Following a period of empty time for many, followed by a gradual return to work, consumers have developed a keener understanding of food and seasons, leading to a 20% uplift in meal occasions at home. An urge to get hands-on means they may not be willing to return to their old selves and instead, looking to diversify their home-cooked meals and recreate OOH occasions. Home baking kits provide opportunity for consumers to feel like they’ve had a hand in baking, but without the extended time required to follow traditional scratch recipes.
Care for our Planet
Restrictions on travel and focus on ‘Outside Connections’ cited above, has urged consumers to champion local food/ingredients. Food loss/waste makes up around 10% of total global greenhouse gas emissions and coupled with the 43% of bread eaters/buyers willing to purchase bread products made with leftover bread goods e.g. crusts/baguettes, presents opportunity for bakers to produce items such as Crostini or Banana Bread from surplus lines.

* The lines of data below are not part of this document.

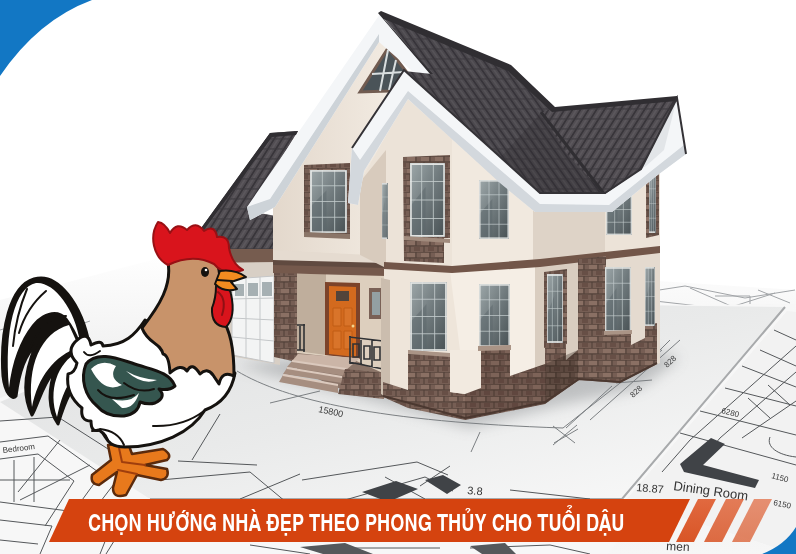
<!DOCTYPE html>
<html lang="vi">
<head>
<meta charset="utf-8">
<title>Chọn hướng nhà đẹp theo phong thủy cho tuổi Dậu</title>
<style>
:root{--blue:#1277c4;--banner:#d5430f;--ink:#15120f;--label:#333;--white:#fff}
*{margin:0;padding:0;box-sizing:border-box}
html,body{width:796px;height:554px;overflow:hidden;background:var(--white)}
.poster{position:relative;width:796px;height:554px;overflow:hidden}
.scene{position:absolute;inset:0;display:block}
.banner{position:absolute;left:49px;top:499px;width:641px;height:43px;background:var(--banner);clip-path:polygon(20px 0,100% 0,620px 100%,0 100%)}
.banner h1{position:absolute;left:39px;top:0;font:bold 24px/44px "TeX Gyre Heros Cn","Open Sans",sans-serif;color:var(--white);white-space:nowrap;transform:scaleX(.927);transform-origin:left}
.slashes{position:absolute;left:0;top:0}
.plan-label{font-family:"Liberation Sans",sans-serif;fill:var(--label)}
.corners{fill:var(--blue)}
.rooster{stroke:var(--ink);stroke-width:3;stroke-linejoin:round;stroke-linecap:round}
</style>
</head>
<body>
<main class="poster">
<svg class="scene" width="796" height="554" viewBox="0 0 796 554" role="img" aria-label="Ngôi nhà mái ngói trên bản vẽ thiết kế và chú gà trống">
<defs>
<linearGradient id="ground" x2="0" y2="1"><stop stop-color="#fff"/><stop offset=".4" stop-color="#efefef"/><stop offset="1" stop-color="#f6f6f6"/></linearGradient>
<linearGradient id="sheet" x2="1" y2="1"><stop stop-color="#dfe0e1"/><stop offset=".5" stop-color="#e9eaea"/><stop offset="1" stop-color="#fafafa"/></linearGradient>
<linearGradient id="glass" x2="1" y2="1"><stop stop-color="#9ea8aa"/><stop offset=".5" stop-color="#6f797c"/><stop offset="1" stop-color="#485154"/></linearGradient>
<linearGradient id="wall" x2="1"><stop stop-color="#e3d8cc"/><stop offset="1" stop-color="#f3ece3"/></linearGradient>
<filter id="soft" x="-20%" y="-20%" width="140%" height="140%"><feGaussianBlur stdDeviation="7"/></filter>
<pattern id="brick" width="14" height="12" patternUnits="userSpaceOnUse"><rect width="14" height="12" fill="#765e54"/><path d="M1 1h8v4H1z" fill="#8a7064"/><path d="M8 7h6v4H8z" fill="#674f46"/><path d="M0 0H14M0 6H14M10 0V6M4 6V12" stroke="#4e3d36" fill="none"/></pattern>
<pattern id="tiles" width="8" height="10" patternUnits="userSpaceOnUse" patternTransform="skewX(35)"><rect width="8" height="10" fill="#4b484d"/><path d="M1 0V10" stroke="#37343a" stroke-width="2"/><path d="M5 0V10" stroke="#5e5b60"/><path d="M0 9H8" stroke="#3b383d"/></pattern>
<pattern id="tiles-left" width="8" height="10" patternUnits="userSpaceOnUse" patternTransform="skewX(-32)"><rect width="8" height="10" fill="#514d52"/><path d="M1 0V10" stroke="#38353a" stroke-width="2"/><path d="M5 0V10" stroke="#646066"/><path d="M0 9H8" stroke="#3b383d"/></pattern>
<symbol id="window" viewBox="0 0 36 68" preserveAspectRatio="none"><rect width="36" height="68" fill="url(#glass)"/><path d="M0 68V40L16 22V68Z" fill="#596468" opacity=".45"/><path d="M12 0V68M24 0V68M0 17H36M0 34H36M0 51H36" stroke="#c5cdce" stroke-width=".8"/><rect x="1" y="1" width="34" height="66" fill="none" stroke="#e6e8e6" stroke-width="1.6"/></symbol>
</defs>

<g id="blueprints">
<path d="M0 300L190 250L796 290V554H0Z" fill="url(#ground)"/>
<g fill="none" stroke="#a2a5a8">
<path d="M640 293l45-7 60 12 50-8M655 301l70 8 50-16M690 288l50 22M715 296h35v8M758 290l32 13"/>
<path d="M0 330l75-22M20 345l70-24M230 255l30 4"/>
</g>
<path d="M0 398L230 308L796 304L608 554H0Z" fill="#f7f7f7"/>
<path d="M0 402L240 300L785 307L622 499H150Z" fill="url(#sheet)"/>
<path d="M785 307L622 499H150" fill="none" stroke="#a8aaac" stroke-width="2"/>
<path d="M787 311L626 500L796 554V312Z" fill="#f2f2f2"/>
<g fill="none" stroke="#55585b">
<path d="M796 346L690 440L662 472M796 372L720 438L700 462M796 401L742 438M725 388l71 18M700 411l96 24M680 433l116 32"/>
<path d="M774 330l22 10M760 350l36 16M742 366l54 21M748 398l22 20M768 385l22 20M770 437c-4 10 8 18 26 20"/>
<path d="M0 421l58-4 72 46-52 68M0 442l48-6 53 38-40 55M0 459l38-5 36 27-29 45M0 502l91 12M14 460v42M34 457v45M60 440l-42 52M0 480h70M0 520l52 6-12 28M0 540l38 4M90 465l-70 35M100 554l10-25M140 499l-34 55"/>
<path d="M178 461l79 4M220 414l-28 46M160 480l90-8 36 30M300 474l-60 25M302 480l115-18 31 13M345 500l80-23 28 14M385 477l40 22M450 466l-30 20M250 545l60 9M330 548h110M470 548l80-3 40 9M510 490l80 9"/>
</g>
<path d="M680 464l31-26 14 6-22 21 56 15-4 8-71-16Z M362 492l34-11 22 8-30 13Z M425 480l18-5 18 10-14 9Z" fill="#404347"/>
<path d="M300 547l45-4 28 11h-50Z M470 546l35-3 11 11h-34Z" fill="#55585b"/>
<g fill="none" stroke="#7c8083">
<path d="M237 371C285 400 380 422 563 428L662 350M320 391l-50 12M554 443l24-14M566 428l46-42M553 426l22 17M577 425l-24 20M590 420l90-80M616 383l36-3M640 370l30-30M480 432l-9 20"/>
</g>
<g class="plan-label">
<text x="318" y="412" font-size="9" transform="rotate(12 318 412)">15800</text>
<text x="633" y="398" font-size="8" transform="rotate(-42 633 398)">828</text>
<text x="667" y="368" font-size="8" transform="rotate(-42 667 368)">828</text>
<text x="673" y="490" font-size="13" transform="rotate(8 673 490)">Dining Room</text>
<text x="636" y="491" font-size="11" transform="rotate(5 636 491)">18.87</text>
<text x="773" y="505" font-size="8" transform="rotate(12 773 505)">6150</text>
<text x="771" y="478" font-size="8" transform="rotate(15 771 478)">1150</text>
<text x="721" y="413" font-size="8" transform="rotate(14 721 413)">6280</text>
<text x="467" y="494" font-size="11" transform="rotate(5 467 494)">3.8</text>
<text x="666" y="550" font-size="12" transform="rotate(3 666 550)">men</text>
<text x="3" y="453" font-size="8" transform="rotate(-7 3 453)">Bedroom</text>
</g>
</g>

<g id="house">
<path d="M235 365L390 405L470 428L560 405L640 388L680 358L560 330Z" fill="#797d80" opacity=".4" filter="url(#soft)"/>

<g id="garage">
<path d="M203 250H280V365L230 356L205 340Z" fill="#d8cfc5"/>
<path d="M232 279L274 276V363L232 355Z" fill="#f3f4f4" stroke="#c5c6c7"/>
<path d="M232 299L274 298M232 318L274 320M232 337L274 341M246 278V358M260 277V360" stroke="#c4c7c9" fill="none"/>
<path d="M235 284h9v12h-9zM248 283h10v13h-10zM262 282h10v14h-10z" fill="#a6b0b3"/>
<path d="M203 249H278V262L203 263Z" fill="#765c4f"/>
<path d="M270 133L298 131L249 211L276 216V249H186Z" fill="url(#tiles-left)"/>
<path d="M270 133L298 131L296 135L272 137L190 249H186Z" fill="#302e32"/>
</g>

<g id="left-wing">
<path d="M379 38L273 203V264L388 268L400 60Z" fill="url(#wall)"/>
<path d="M304 165L350 163V236L304 233Z" fill="url(#brick)"/>
<use href="#window" x="310" y="170" width="37" height="63"/>
<path d="M304 232L350 234V239L304 237Z" fill="#8a7568"/>
<path d="M360 92L388 48L412 79L389 91Z" fill="#4a5358" stroke="#715b50" stroke-width="3"/>
<path d="M388 50L380 91M396 60L389 90M372 74L404 72" stroke="#d9dedf" stroke-width="2"/>
<path d="M380 14L247 207L250 220L275 207L379 42L420 78L440 70Z" fill="#f4f6f8"/>
<path d="M247 207L250 220L275 207L379 42V34L270 199Z" fill="#cdd3d8"/>
</g>

<g id="porch">
<path d="M296 272H386V384L297 358Z" fill="#ddcfbe"/>
<path d="M296 274H326V355L297 351Z" fill="#bfae9c"/>
<path d="M325 282L360 283V359L325 355Z" fill="#7c432a"/>
<path d="M329 286L356 287V357L329 354Z" fill="#d36a1e"/>
<path d="M333 308h8v18h-8zM344 308h8v18h-8zM333 331h8v18h-8zM344 331h8v18h-8z" fill="#d9742a" stroke="#c05c14"/>
<path d="M336 291h13v10h-13z" fill="#53443a"/><circle cx="353" cy="326" r="1.5" fill="#f3d38c"/>
<path d="M369 288h13v31h-13z" fill="#7a6156"/><path d="M372 292h8v23h-8z" fill="#93a0a3"/>
<path d="M274 270L297 272V362L274 357Z" fill="url(#brick)"/>
<path d="M273 262L386 264V276L273 273Z" fill="#75594c"/>
<path d="M273 250L388 256V265L273 263Z" fill="#e5dbd0"/>
<path d="M273 260L386 263V268L273 265Z" fill="#604a40"/>
<path d="M297 353L352 359L385 374V390L350 393L297 370Z" fill="#8a7468"/>
<path d="M298 354L360 358L346 370L292 361Z" fill="#cbb5a7"/>
<path d="M292 361L346 369V376L287 367ZM287 368L342 377V383L283 374ZM283 375L338 385V393L279 382Z" fill="#a68e80"/>
<path d="M292 361L346 369M287 368L342 377M283 375L338 385" stroke="#dbc9bd" stroke-width="2"/>
<path d="M345 369L384 373V399L338 394Z" fill="url(#brick)"/>
<path d="M349 337L383 341M349 362L383 369M350 336V364M361 338V366M372 340V368M382 341V370M353 344h6v13h-6zM364 346h6v13h-6zM374 347h6v13h-6zM297 325h8M297 350h8M304 324v28M300 326v24" fill="none" stroke="#303235" stroke-width="1.6"/>
</g>

<g id="front-walls">
<path d="M407 98L360 182V255L388 268L452 270L540 263L580 258L660 249V164L680 142L540 205Z" fill="#ece3d8"/>
<path d="M360 182L386 150V268L360 255Z" fill="#d8cbbd"/>
<path d="M452 135L533 207V263L452 270Z" fill="#f1e9df"/>
<path d="M533 207H605V257L533 264Z" fill="#ded3c7"/>
<path d="M384 267L452 271L540 263V388L465 418L384 397Z" fill="#eee5da"/>
<path d="M450 271L535 264V380L465 390Z" fill="#f5eee5"/>
<path d="M535 263L580 258V374L535 394Z" fill="#d9cdc0"/>
<path d="M578 258L660 249V363L620 381L578 380Z" fill="#e4dacf"/>
<path d="M384 262L452 266L540 259L660 246V253L540 267L452 273L384 269Z" fill="#725649"/>
<path d="M403 157L450 155V238H444V263L404 261Z" fill="url(#brick)"/>
<use href="#window" x="410" y="163" width="35" height="74"/>
<path d="M404 236L450 239V243L404 240Z" fill="#a18b7d"/>
<use href="#window" x="479" y="180" width="30" height="59"/>
<use href="#window" x="606" y="184" width="26" height="51"/>
<path d="M646 175L659 166V235L646 238Z" fill="url(#brick)"/>
<use href="#window" x="649" y="174" width="7" height="59"/>
<use href="#window" x="382" y="183" width="6" height="56"/>
</g>

<g id="stone-base">
<path d="M381 278L390 280V400L381 394Z" fill="#cbbdae"/>
<path d="M383 382L408 390V350L450 354V392L465 394L482 346L510 350V376L545 364V343L566 338V360L578 350V259L606 256V332L631 331V345L645 338V325L657 323V364L620 383L579 380L545 404L465 420L408 408L383 397Z" fill="url(#brick)"/>
<path d="M465 394L482 346L510 350V376L545 364V404L465 420Z" fill="#3a241c" opacity=".16"/>
<path d="M545 364L578 350V380L545 404Z" fill="#201410" opacity=".3"/>
<path d="M450 350H481V388L465 394L450 392Z" fill="#f2eae0"/>
<use href="#window" x="410" y="282" width="37" height="69"/>
<use href="#window" x="479" y="284" width="31" height="63"/>
<path d="M544 272L567 269V344L544 348Z" fill="url(#brick)"/>
<use href="#window" x="547" y="274" width="16" height="69"/>
<use href="#window" x="605" y="267" width="26" height="65"/>
<use href="#window" x="645" y="267" width="10" height="59"/>
<path d="M408 350L450 353V357L408 354ZM478 346L511 345V350L478 351ZM604 331L632 330V334L604 335Z" fill="#aa9486"/>
<path d="M383 396L465 418L545 402L579 379L620 382L657 363" fill="none" stroke="#4b3830" stroke-width="2"/>
</g>

<g id="roof">
<path d="M380 14L399 22L510 67L553 108L677 98L640 170L605 195L540 194L404 71L432 74Z" fill="url(#tiles)"/>
<path d="M553 108L677 98L640 170L605 195L566 153L541 113Z" fill="url(#tiles-left)"/>
<path d="M541 113L566 153L605 195L540 194L500 158Z" fill="#2c2a2e" opacity=".25"/>
<path d="M378 13L381 11L511 65L555 107L677 96V101L552 112L508 71L384 19L433 74H430Z" fill="#302e32"/>
<path d="M541 112L605 195" stroke="#302e32" stroke-width="3"/>
<path d="M404 70L352 148L348 203L358 205L364 171L408 99L501 183L535 212H612L655 177L686 154L677 98L641 169L605 194L540 193Z" fill="#f4f6f8"/>
<path d="M352 148L348 203L358 205L364 171L408 99V91L360 160ZM540 204L609 205L650 172L684 145L686 154L655 177L612 212H535L500 183L408 99V91Z" fill="#d3d8dd"/>
<path d="M677 98L664 150L646 166L641 169Z" fill="#e2e5e8"/>
<path d="M352 148L404 70L540 193H605L641 169L677 98L686 154" fill="none" stroke="#343236" stroke-width="2"/>
</g>
</g>

<g id="rooster" class="rooster">
<g id="tail">
<path d="M90 348C82 303 57 272 34 279C10 286 0 330 3 376C5 393 12 401 16 396C18 380 22 357 36 345C25 370 22 395 32 415C38 405 42 385 55 370C48 390 48 410 58 424C64 405 70 385 86 378Z" fill="#15120f"/>
<path d="M80 342C75 308 53 281 36 283C15 287 4 330 9 388C12 362 20 340 32 325C42 312 58 307 67 318C73 326 77 334 80 342Z" fill="#fff" stroke="none"/>
<path d="M69 325C40 333 27 367 32 407C38 377 54 356 79 347ZM78 352C57 363 48 391 57 417C62 392 71 375 84 369Z" fill="#fff" stroke="none"/>
<path d="M27 289C20 306 15 325 13 346M46 291C32 303 24 316 19 333M66 316C48 316 36 334 29 350" fill="none" stroke-width="2"/>
</g>
<path id="feet" d="M108 445L128 443L132 454L163 449Q173 455 167 460L145 465L167 469Q170 478 161 480L137 475L126 495Q113 499 113 488L117 472L99 485Q90 484 92 475L111 460Z" fill="#e8791c" stroke="#5b2a0c" stroke-width="2.5"/>
<path d="M119 448L122 462L145 465M118 470L137 474" fill="none" stroke="#9f3e0d" stroke-width="2"/>
<path id="body" d="M75 342Q88 329 91 345Q102 339 103 346C125 345 135 335 145 320L235 373C232 390 224 403 205 410C191 433 160 447 125 447C104 447 108 435 99 430Q91 433 91 421Q80 421 82 408C72 400 66 389 68 374Q75 373 77 363Q66 352 75 342Z" fill="#fff"/>
<path d="M92 431Q104 428 108 440M100 429Q118 431 124 445M153 426Q183 427 204 411M84 352Q89 359 100 351" fill="none" stroke-width="2"/>
<path id="wing" d="M86 364C97 350 119 359 132 363C151 370 169 371 175 386Q169 391 159 389Q167 397 155 403Q148 405 140 402Q138 414 124 416Q106 417 97 406C85 396 80 379 86 364Z" fill="#35564f"/>
<path d="M91 369Q102 358 116 366Q108 378 122 385Q104 394 91 369ZM126 371Q140 379 157 380Q143 386 126 371ZM112 399Q130 404 139 393Q134 409 122 408Z" fill="#fff" stroke="none"/>
<path d="M98 390Q109 403 134 395M124 383Q138 394 154 389" fill="none" stroke-width="2"/>
<path id="neck" d="M168 262C172 285 160 305 142 328C148 344 160 342 163 354Q169 355 170 373Q181 363 187 371Q192 361 200 374Q207 367 213 375L219 384Q222 370 234 376C234 347 230 331 222 318C214 304 224 296 219 270C215 253 185 250 168 262Z" fill="#c8936a"/>
<path id="comb" d="M168 265C153 257 149 236 158 222Q165 223 170 233Q177 221 187 230Q196 220 204 231Q215 224 217 237Q229 235 229 248Q232 264 243 270Q225 277 214 264Q193 253 168 265Z" fill="#d9141c" stroke="#991014" stroke-width="2"/>
<path id="wattle" d="M216 286Q229 283 231 294Q236 317 226 327Q211 326 212 308Q216 298 216 286Z" fill="#d9141c" stroke-width="2"/>
<path d="M218 292Q227 299 222 315" fill="none" stroke="#8f1014" stroke-width="2"/>
<path id="beak" d="M220 271Q235 269 246 277L231 282L237 289Q224 293 215 284Z" fill="#f18b20" stroke-width="2"/>
<path d="M217 280L232 281" stroke-width="2"/>
<ellipse cx="205" cy="272" rx="4" ry="5" fill="#15120f" stroke="none"/><circle cx="206" cy="270" r="1.3" fill="#fff" stroke="none"/>
</g>

<g class="corners"><path d="M0 0H92Q38 20 0 76Z"/><path d="M796 527Q785 545 762 554H796Z"/></g>
</svg>
<div class="banner"><h1>CHỌN HƯỚNG NHÀ ĐẸP THEO PHONG THỦY CHO TUỔI DẬU</h1></div>
<svg class="slashes" width="796" height="554" viewBox="0 0 796 554" aria-hidden="true">
<defs><linearGradient id="slash-fade" x2="0" y2="1"><stop stop-color="#df5a2c"/><stop offset="1" stop-color="#d5430f"/></linearGradient><path id="slash" d="M698 499H716L694 542H676Z" fill="url(#slash-fade)"/></defs>
<use href="#slash" opacity=".9"/><use href="#slash" x="28" opacity=".78"/><use href="#slash" x="56" opacity=".65"/>
</svg>
</main>
</body>
</html>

Supercharged tech adoption has exploded onto the scene within the food sector and bakery segment, with many bakeries switching their model overnight to one which takes their core product range online, making them available direct to consumer doors. Aggregators such as Uber Eats, Deliveroo and Just Eat made it easy for consumers to get their favourite baked goods when lockdown began. The convenience factor for consumers and the widened reach for bakeries mean online deliveries is here for the long-term.
Stemming from the holistic comfort for consumers of classic films, programs and foods, nostalgia plays tunes in the bakery sector more than ever, with consumers craving goods which remind them of better times. Classic goods with a twist strike a balance between old and new and snack versions of old favourites play into consumers shift towards home-working.
The renaissance of weekly or bulk grocery shopping has sparked consumers to seek longer shelf-life products and coupled with online platforms/apps assisting with recipe planning and budget management, has signalled a shift in weekly routines. For instore bakery goods, shelf life must be maximised and packaging optimised to serve the return of weekly shoppers.
Sources: Mintel: How Covid-19 brought the future forward (May, 2020), Kantar: How COVID-19 is impacting our eating and drinking habits (June, 2020), The Food People: Preparing for the next normal in Food & Drink – 10 biggest shifts in food and drink (May, 2020).